▶ [ASSIGNMENT]:
Which lines in the records below contain the word "floor"? Copy each one.

▶ [INPUT RECORDS]:
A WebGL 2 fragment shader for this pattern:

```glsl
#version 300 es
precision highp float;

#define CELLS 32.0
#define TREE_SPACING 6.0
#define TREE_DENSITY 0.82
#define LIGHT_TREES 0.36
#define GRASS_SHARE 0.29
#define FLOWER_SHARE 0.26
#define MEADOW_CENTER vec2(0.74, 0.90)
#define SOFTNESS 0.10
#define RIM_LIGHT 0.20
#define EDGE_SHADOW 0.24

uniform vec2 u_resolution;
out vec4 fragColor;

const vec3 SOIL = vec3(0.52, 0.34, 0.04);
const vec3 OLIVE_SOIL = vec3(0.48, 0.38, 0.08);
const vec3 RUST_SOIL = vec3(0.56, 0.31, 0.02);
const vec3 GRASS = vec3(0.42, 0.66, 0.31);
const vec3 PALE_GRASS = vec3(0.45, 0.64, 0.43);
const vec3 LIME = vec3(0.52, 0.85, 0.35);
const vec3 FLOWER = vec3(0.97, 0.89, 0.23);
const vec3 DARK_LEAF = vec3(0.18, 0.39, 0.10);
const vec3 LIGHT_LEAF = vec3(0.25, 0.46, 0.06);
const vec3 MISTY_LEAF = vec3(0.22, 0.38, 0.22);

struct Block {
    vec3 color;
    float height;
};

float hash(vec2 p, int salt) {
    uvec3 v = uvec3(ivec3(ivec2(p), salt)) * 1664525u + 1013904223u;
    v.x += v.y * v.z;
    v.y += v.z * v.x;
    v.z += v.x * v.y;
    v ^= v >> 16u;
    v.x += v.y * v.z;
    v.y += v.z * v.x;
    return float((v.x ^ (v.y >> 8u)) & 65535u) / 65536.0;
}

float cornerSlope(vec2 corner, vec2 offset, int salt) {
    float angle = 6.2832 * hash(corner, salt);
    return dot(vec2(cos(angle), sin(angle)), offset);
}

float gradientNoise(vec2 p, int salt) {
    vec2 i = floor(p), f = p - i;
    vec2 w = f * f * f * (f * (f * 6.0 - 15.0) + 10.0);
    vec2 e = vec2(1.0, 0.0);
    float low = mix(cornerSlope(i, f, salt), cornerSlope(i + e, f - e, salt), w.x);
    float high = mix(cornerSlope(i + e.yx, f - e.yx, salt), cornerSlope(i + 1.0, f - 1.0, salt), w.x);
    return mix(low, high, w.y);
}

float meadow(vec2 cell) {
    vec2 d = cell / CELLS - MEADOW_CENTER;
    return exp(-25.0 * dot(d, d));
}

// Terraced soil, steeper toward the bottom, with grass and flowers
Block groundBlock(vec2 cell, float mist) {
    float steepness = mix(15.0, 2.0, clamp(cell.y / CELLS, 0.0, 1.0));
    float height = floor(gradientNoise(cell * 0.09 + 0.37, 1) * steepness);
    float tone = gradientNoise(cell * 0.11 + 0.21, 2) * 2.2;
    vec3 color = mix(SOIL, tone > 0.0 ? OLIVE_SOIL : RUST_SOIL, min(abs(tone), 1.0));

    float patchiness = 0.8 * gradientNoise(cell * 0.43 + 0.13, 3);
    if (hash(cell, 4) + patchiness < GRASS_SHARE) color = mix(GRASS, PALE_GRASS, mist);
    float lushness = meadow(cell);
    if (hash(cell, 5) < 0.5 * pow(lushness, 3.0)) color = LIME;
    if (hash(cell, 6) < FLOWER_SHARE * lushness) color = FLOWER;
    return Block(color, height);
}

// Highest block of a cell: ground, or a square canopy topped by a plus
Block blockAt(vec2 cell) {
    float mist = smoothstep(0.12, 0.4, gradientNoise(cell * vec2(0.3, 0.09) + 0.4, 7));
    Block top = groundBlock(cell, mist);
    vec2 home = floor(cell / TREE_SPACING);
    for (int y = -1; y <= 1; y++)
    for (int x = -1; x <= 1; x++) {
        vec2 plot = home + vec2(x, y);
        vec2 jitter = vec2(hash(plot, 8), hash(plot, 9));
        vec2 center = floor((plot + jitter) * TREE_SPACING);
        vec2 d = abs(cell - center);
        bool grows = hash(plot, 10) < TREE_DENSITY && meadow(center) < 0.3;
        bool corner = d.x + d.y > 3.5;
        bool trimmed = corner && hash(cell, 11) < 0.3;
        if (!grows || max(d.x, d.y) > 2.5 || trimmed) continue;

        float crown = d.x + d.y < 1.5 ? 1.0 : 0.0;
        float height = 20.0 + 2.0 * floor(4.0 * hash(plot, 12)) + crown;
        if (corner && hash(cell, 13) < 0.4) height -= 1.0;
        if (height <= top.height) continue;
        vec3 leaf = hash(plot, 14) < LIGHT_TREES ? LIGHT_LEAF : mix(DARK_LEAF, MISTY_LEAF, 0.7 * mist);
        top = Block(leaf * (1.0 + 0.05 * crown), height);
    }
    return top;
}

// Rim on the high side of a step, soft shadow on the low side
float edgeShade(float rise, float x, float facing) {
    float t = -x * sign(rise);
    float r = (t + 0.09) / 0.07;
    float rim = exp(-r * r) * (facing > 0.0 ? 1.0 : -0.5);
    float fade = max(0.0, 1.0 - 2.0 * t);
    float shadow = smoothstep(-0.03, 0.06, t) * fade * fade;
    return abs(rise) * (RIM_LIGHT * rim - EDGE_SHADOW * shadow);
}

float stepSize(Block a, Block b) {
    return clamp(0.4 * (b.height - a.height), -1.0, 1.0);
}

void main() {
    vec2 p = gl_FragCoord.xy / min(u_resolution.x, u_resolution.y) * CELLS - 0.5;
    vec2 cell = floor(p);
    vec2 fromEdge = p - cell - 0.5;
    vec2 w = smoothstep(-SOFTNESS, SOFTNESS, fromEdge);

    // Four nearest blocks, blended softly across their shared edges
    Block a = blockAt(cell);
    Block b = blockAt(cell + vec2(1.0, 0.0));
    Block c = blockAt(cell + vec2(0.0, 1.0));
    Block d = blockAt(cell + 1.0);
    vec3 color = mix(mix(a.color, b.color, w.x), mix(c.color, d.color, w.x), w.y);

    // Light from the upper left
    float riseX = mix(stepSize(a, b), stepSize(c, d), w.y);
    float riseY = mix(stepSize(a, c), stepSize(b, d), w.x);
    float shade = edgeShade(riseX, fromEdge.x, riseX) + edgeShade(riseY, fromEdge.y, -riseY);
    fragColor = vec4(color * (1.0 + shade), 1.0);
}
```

▶ [REPLY TO THE TASK]:
    vec2 i = floor(p), f = p - i;
    float height = floor(gradientNoise(cell * 0.09 + 0.37, 1) * steepness);
    vec2 home = floor(cell / TREE_SPACING);
        vec2 center = floor((plot + jitter) * TREE_SPACING);
        float height = 20.0 + 2.0 * floor(4.0 * hash(plot, 12)) + crown;
    vec2 cell = floor(p);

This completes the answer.